There are a wealth of land claims, sales, transfers and tax records that exist. Lower Howard’s Creek had over 300 people living there in the 1790’s. In addition to the warehouses there was a sawmill and gristmill, a fulling mill. A fulling mill is described as one of the necessary steps involved in the manufacture of cloth - “to tread or beat newly woven woolen cloth in order that it might by cleansed of it’s animal grease and soil, shrunken to a firmer weave, smoothed of it’s knots and excrescences, and stretched to dry.” Additional signs of industry also included distilleries located there.

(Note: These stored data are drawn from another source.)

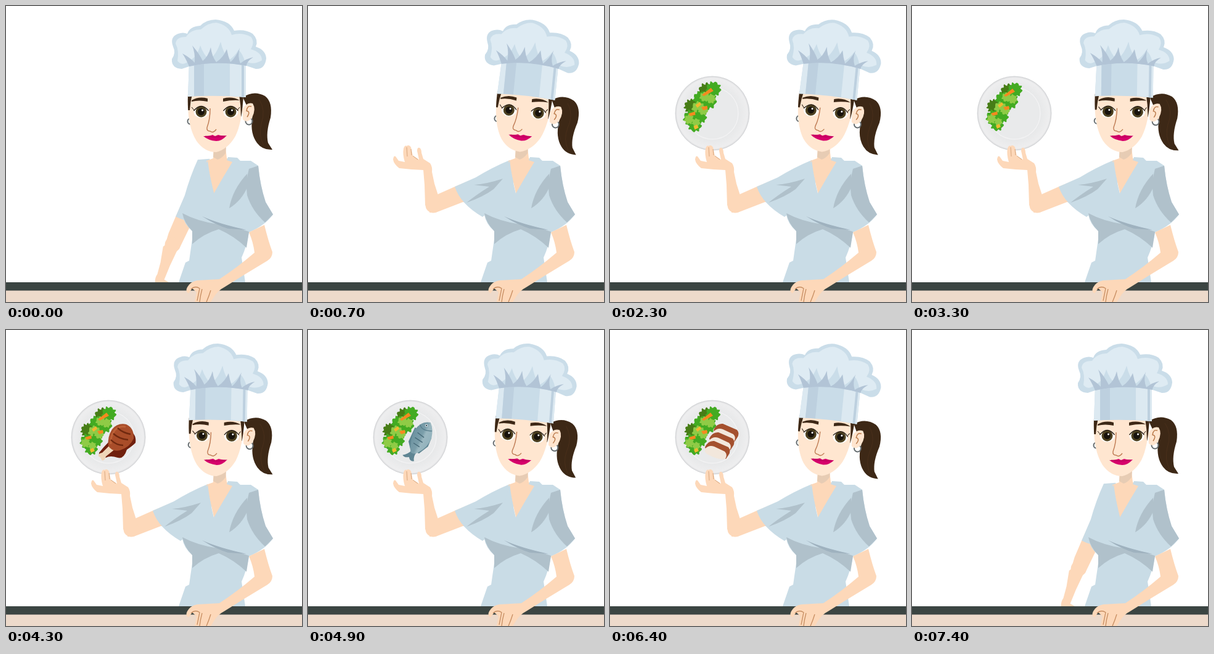
These frames come from a looping animation (480 by 480 pixels, 8 s). An HTML page:

```html
<!DOCTYPE html>
<html lang="en">
<head>
<meta charset="utf-8">
<title>Chef with plate</title>
<style>
html, body { margin: 0; width: 100%; height: 100%; overflow: hidden; background: #fff; }
svg { display: block; width: 100%; height: 100%; }
</style>
</head>
<body>
<svg viewBox="0 0 480 480">
  <defs>
    <radialGradient id="china"><stop offset=".7" stop-color="#e7e8e9"/><stop offset=".95" stop-color="#eeeeef"/><stop offset="1" stop-color="#d9dadc"/></radialGradient>
    <linearGradient id="scales" x1="0" y1="0" x2="1" y2=".7"><stop offset=".2" stop-color="#6b919f"/><stop offset=".55" stop-color="#7b9eaa"/><stop offset=".65" stop-color="#9bb8c1"/><stop offset="1" stop-color="#8eafba"/></linearGradient>
    <clipPath id="faceClip"><path id="face" d="M295 143C294 174 297 200 309 219Q322 237 341 237Q360 232 372 211Q383 189 385 143Z"/></clipPath>
  </defs>

  <g id="plate">
    <circle cx="166" cy="174" r="60" fill="url(#china)" stroke="#cfd0d2" stroke-width=".8"/>
    <circle cx="166" cy="174" r="42" fill="#e9eaeb" stroke="#f3f3f4" stroke-width="1.4"/>
    <g id="salad"></g>
    <g id="meat">
      <path d="M201 163Q212 170 210 183Q205 188 196 194Q191 210 181 207Q169 203 162 207Q149 209 151 199Q158 190 167 181Z" fill="#70200d"/>
      <path d="M170 185L156 199Q149 200 150 205Q154 206 155 211Q160 213 162 205L177 193Z" fill="#efd5b8"/>
      <path d="M166 188Q164 174 172 161Q181 150 195 153Q208 159 207 176Q201 190 185 195Q172 198 166 188Z" fill="#a94d29"/>
      <path d="M170 185Q169 173 176 163Q184 155 194 157" fill="none" stroke="#bd6137" stroke-width="3"/>
      <path d="M181 159Q190 167 202 169M174 168Q184 177 198 178M170 178Q179 187 190 187" fill="none" stroke="#70290f" stroke-width="2.4"/>
    </g>
    <g id="fish">
      <path d="M165 199Q158 206 147 208Q151 214 160 212Q162 222 170 220Q168 211 175 203Z" fill="#5f8593"/>
      <path d="M172 153L159 181L163 198L180 205L198 191L205 174Z" fill="#5d8492"/>
      <path d="M203 143Q185 139 172 157Q161 177 163 202Q167 208 178 203Q198 193 205 174Q209 156 203 143Z" fill="url(#scales)"/>
      <path d="M182 147Q185 160 206 160" fill="none" stroke="#587d8b" stroke-width="1.5"/>
      <path d="M177 163L190 173M172 173L187 183M169 184L181 192" fill="none" stroke="#486b79" stroke-width="1.8"/>
      <circle cx="195" cy="149" r="2.7" fill="#e5edf0"/><circle cx="195" cy="149" r="1.5" fill="#243943"/>
    </g>
    <g id="chicken"></g>
  </g>

  <g id="arm">
    <path d="M262 283L238 293L211 305L199 312L197 335L207 335L251 318L280 320Z" fill="#fdd8b9"/>
    <circle cx="203" cy="323" r="12.5" fill="#fdd8b9"/>
    <g id="forearm">
      <path d="M190 323L189 290L187 266L168 265L148 263Q139 256 138 249Q139 242 142 244L147 251L157 253Q153 240 155 231Q157 225 160 227Q164 224 167 229L170 243L180 249L177 235Q177 229 181 230Q184 232 184 238L187 248L198 255Q202 261 201 269L205 288L213 313L203 334Z" fill="#fdd8b9"/>
      <path d="M160 229L161 244M167 232L168 242M170 243L178 249" fill="none" stroke="#d9a77e" stroke-width="1"/>
    </g>
    <path d="M342 262L327 250Q300 261 272 278L238 293Q247 321 283 342L305 325L328 300Z" fill="#c9dce6"/>
    <path id="fold" d="M316 280Q288 289 269 290L294 293Q273 306 257 319Q285 309 301 297Z" fill="#b0c1cb"/>
  </g>

  <path d="M337 229L356 229L358 247L368 252L338 307L325 251L336 247Z" fill="#fdd8b9"/>
  <path d="M337 231L357 229L356 239Q350 247 343 249L336 245Z" fill="#e7ccb4"/>

  <path d="M327 250Q331 281 337 304Q351 279 367 253L358 250L360 245L375 246L380 251L397 251L409 259Q412 291 421 318L433 338Q420 356 394 367Q391 388 382 408L388 448H280L291 416L297 413L302 378V365Q289 354 286 339L311 301L320 275Z" fill="#c9dce6"/>
  <g fill="#b0c1cb">
    <path d="M394 264L409 259Q412 291 421 318L433 338L420 351Q399 332 391 307Q388 286 394 264Z"/>
    <path d="M391 272Q367 298 362 328Q383 315 392 292Z"/>
    <path d="M286 336Q310 349 344 354Q372 358 394 366L390 392Q370 373 345 362Q321 369 302 386V365Q289 352 286 336Z"/>
    <path d="M318 341Q344 353 390 363L360 361Q340 355 318 341Z" fill="#9fb2bf"/>
  </g>

  <g id="head">
    <path d="M384 148Q402 136 420 146Q433 156 429 181Q421 206 425 222L432 233Q416 234 407 222Q396 207 399 184Q401 169 391 163Z" fill="#3d2816"/>
    <path d="M410 151Q422 168 414 191Q409 210 418 226" fill="none" stroke="#492f1b" stroke-width="1"/>
    <g fill="none" stroke="#666d70" stroke-width="2"><circle cx="394" cy="187" r="5.5"/><circle cx="299" cy="187" r="4.5"/></g>
    <path d="M383 168Q390 155 400 158Q406 167 399 181Q391 191 384 184Z" fill="#ffe5cf"/>
    <path d="M398 163Q391 161 390 170Q397 171 391 180" fill="none" stroke="#b87848" stroke-width="1.4"/>
    <use href="#face" fill="#ffe6d0"/>
    <path clip-path="url(#faceClip)" d="M294 143H302Q299 155 298 169H294ZM378 143H387V182L381 179Q381 161 378 143Z" fill="#3d2816"/>
    <g fill="#3d2816">
      <path d="M301 153Q313 146 327 150V155Q313 152 301 155Z"/><path d="M352 150Q367 146 379 153Q366 152 352 155Z"/>
    </g>
    <g id="eyes"></g>
    <path d="M331 166Q331 184 326 197Q325 203 331 203Q336 207 341 200" fill="none" stroke="#bd7951" stroke-width="1.4"/>
    <path d="M320 211Q329 211 335 209L339 211L344 209Q350 211 358 210Q350 219 341 219Q328 218 320 211Z" fill="#d6006b"/>
    <path d="M323 211Q338 214 355 211" fill="none" stroke="#a8004f" stroke-width=".8"/>
    <path d="M297 92H389V148Q342 144 295 147Z" fill="#c9dce8"/>
    <path d="M297 92H305V146L295 147ZM363 92H389V148L363 146Z" fill="#dce9f1"/>
    <path d="M305 92H321V145.500L305 146ZM382 92H386V148L382 147.500Z" fill="#bdd0df"/>
    <path d="M285 102Q268 101 269 86Q276 76 271 66Q265 50 279 45Q287 42 294 45Q298 33 315 32Q325 22 340 22Q363 24 370 40Q388 37 400 45Q410 55 405 66Q421 71 422 85Q420 103 405 102L390 97Q342 88 297 98Z" fill="#cadde9"/>
    <path d="M278 89Q281 72 275 61Q276 50 292 50Q300 38 316 38Q328 27 341 27Q361 31 366 47Q382 42 397 50Q404 58 397 70Q415 75 415 88Q401 97 387 89Q384 78 377 71Q370 83 362 87Q352 76 348 58Q341 80 329 87Q320 78 315 64Q309 84 298 88Q286 99 278 89Z" fill="#deebf3"/>
    <path d="M297 98Q291 84 286 77Q299 84 306 92Q307 76 302 64Q314 78 319 89Q328 82 332 67Q334 82 341 91Q352 84 358 70Q360 81 364 91Q373 83 379 68Q375 82 380 93Q390 85 401 83Q390 90 390 97Q342 88 297 98Z" fill="#b2c4d6"/>
  </g>

  <path d="M0 448H480V462H0Z" fill="#3b4542"/>
  <path d="M0 461.500H480V480H0Z" fill="#eddacb"/>
  <path d="M394 367L419 355Q425 380 432 399Q432 408 424 413L386 436L354 456Q344 461 337 472L332 480H306L309 464L302 458L296 466Q290 463 294 456Q299 447 310 445L346 443Q375 424 403 400Q401 383 394 367Z" fill="#fdd8b9"/>
  <path d="M300 459Q307 453 314 458L310 478M318 459Q315 470 314 480M332 461Q329 471 325 480" fill="none" stroke="#c78e62" stroke-width="1.3"/>
</svg>
<script>
const $ = id => document.getElementById(id);

// Wavy-edged leaf outline
function leaf([x, y, r, fill, lobes]) {
  let d = '';
  for (let i = 0; i < 48; i++) {
    const a = i * Math.PI / 24;
    const q = r * (1 + .13 * Math.sin(lobes * a) + .06 * Math.cos((lobes + 4) * a));
    d += (i ? 'L' : 'M') + (x + q * Math.cos(a)).toFixed(1) + ' ' + (y + q * Math.sin(a)).toFixed(1);
  }
  return `<path d="${d}Z" fill="${fill}"/>`;
}
const dark = '#477d16', green = '#43ab22', light = '#8fcb46';
$('salad').innerHTML = [
  [157, 140, 13, dark, 11], [133, 163, 11, dark, 11], [167, 136, 11, green, 9],
  [147, 151, 11, green, 9], [133, 181, 12, green, 9], [138, 192, 10, green, 8],
  [158, 154, 13, green, 9], [153, 148, 7, light, 7], [143, 165, 9, light, 7],
  [129, 183, 7, light, 7], [146, 179, 10, green, 9], [163, 151, 7, light, 7],
  [140, 188, 6, light, 7], [151, 169, 7, light, 7]
].map(leaf).join('') +
  '<path d="M149 145L163 134L167 139L152 147ZM128 174L138 171L139 176L131 178ZM148 164L157 162L158 167L151 169Z" fill="#f58a1f"/>' +
  '<path d="M139 161L146 156L148 160L142 165ZM136 194L141 191L144 196L138 199Z" fill="#f2b92f"/>';

const slice = (x, y) => `<g transform="translate(${x} ${y})">
  <path d="M-20 -2Q-15 -13 -5 -12L18 -2Q23 4 18 11L14 17Q5 15 -17 6Z" fill="#a4502e"/>
  <path d="M-20 1Q-14 -6 -5 -3L12 5Q17 10 13 17Q5 20 -13 11Q-22 7 -20 1Z" fill="#f2e7dc"/></g>`;
$('chicken').innerHTML = slice(188, 164) + slice(181, 178) + slice(174, 192);

const eye = x => `<ellipse cx="${x}" cy="172" rx="12" ry="9.500" fill="#fff"/>
  <circle cx="${x}" cy="171.500" r="9" fill="#4c4020"/><circle cx="${x}" cy="171.500" r="5.500" fill="#17120c"/>
  <circle cx="${x + 2}" cy="169" r="1.500" fill="#fff"/>
  <path d="M${x - 12} 170Q${x} 155 ${x + 12} 170" fill="none" stroke="#251a11" stroke-width="1.300"/>`;
$('eyes').innerHTML = eye(316.5) + eye(364.5) + '<path d="M305 169L301 164M376 168L379 164" stroke="#251a11" stroke-width="1"/>';

const ramp = (t, a, b) => Math.min(1, Math.max(0, (t - a) / (b - a)));
const ease = (t, a, b) => { const p = ramp(t, a, b); return p * p * (3 - 2 * p); };
const pop = (t, a, b) => {
  const p = ramp(t, a, b) - 1;
  return 1 + 2.2 * p * p * p + 1.2 * p * p;
};
const turn = (id, deg, x, y, dx = 0) => $(id).setAttribute('transform', `translate(${dx} 0) rotate(${deg} ${x} ${y})`);
function scale(id, s, x, y) {
  $(id).setAttribute('display', s > .01 ? 'inline' : 'none');
  $(id).setAttribute('transform', `translate(${x} ${y}) scale(${s}) translate(${-x} ${-y})`);
}

function draw(t) {
  const tilt = ease(t, 100, 700) - .85 * ease(t, 2800, 3300) + .85 * ease(t, 4500, 5100) - ease(t, 6700, 7400);
  const lift = ease(t, 100, 700) - ease(t, 6800, 7400);
  turn('head', 5.7 * tilt, 347, 241, 2.3 * tilt);
  turn('arm', -43 * (1 - lift), 318, 270);
  turn('forearm', -110 * (1 - lift), 202, 322);
  $('fold').setAttribute('opacity', lift);
  scale('plate', pop(t, 700, 1200) * (1 - ease(t, 6700, 7100)), 166, 174);
  scale('salad', pop(t, 1800, 2700), 148, 165);
  scale('meat', pop(t, 3600, 4300) * (1 - ease(t, 4400, 4800)), 183, 180);
  scale('fish', pop(t, 4700, 5400) * (1 - ease(t, 5400, 5800)), 180, 180);
  scale('chicken', pop(t, 5700, 6400), 181, 180);
}

const start = performance.now();
function tick() {
  const t = (performance.now() - start) % 8000;
  draw(Math.floor(t / 100) * 100);
  requestAnimationFrame(tick);
}
tick();
</script>
</body>
</html>
```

So how is it today that this area now encompassed by the Nature and Heritage Preserve has remained so intact and untouched? According to Clare Sipple, executive director of the preserve it was a shifting of industry with the times. Water power was the necessary element that brought the settlers to the area. Lower Howard’s Creek provided that ingredient and the people settled there accordingly. Steam power and later rail travel were the demise of this industrial section of Kentucky. When it was no longer necessary to utilize the water as either a power source or a transportation source, the families moved to higher more accessible areas. The houses and mills were worked by a hardy few into the late 19th century and then gradually abandoned. Up until 1900 one mill was still standing and there are existing photos of the Martin house in 1950.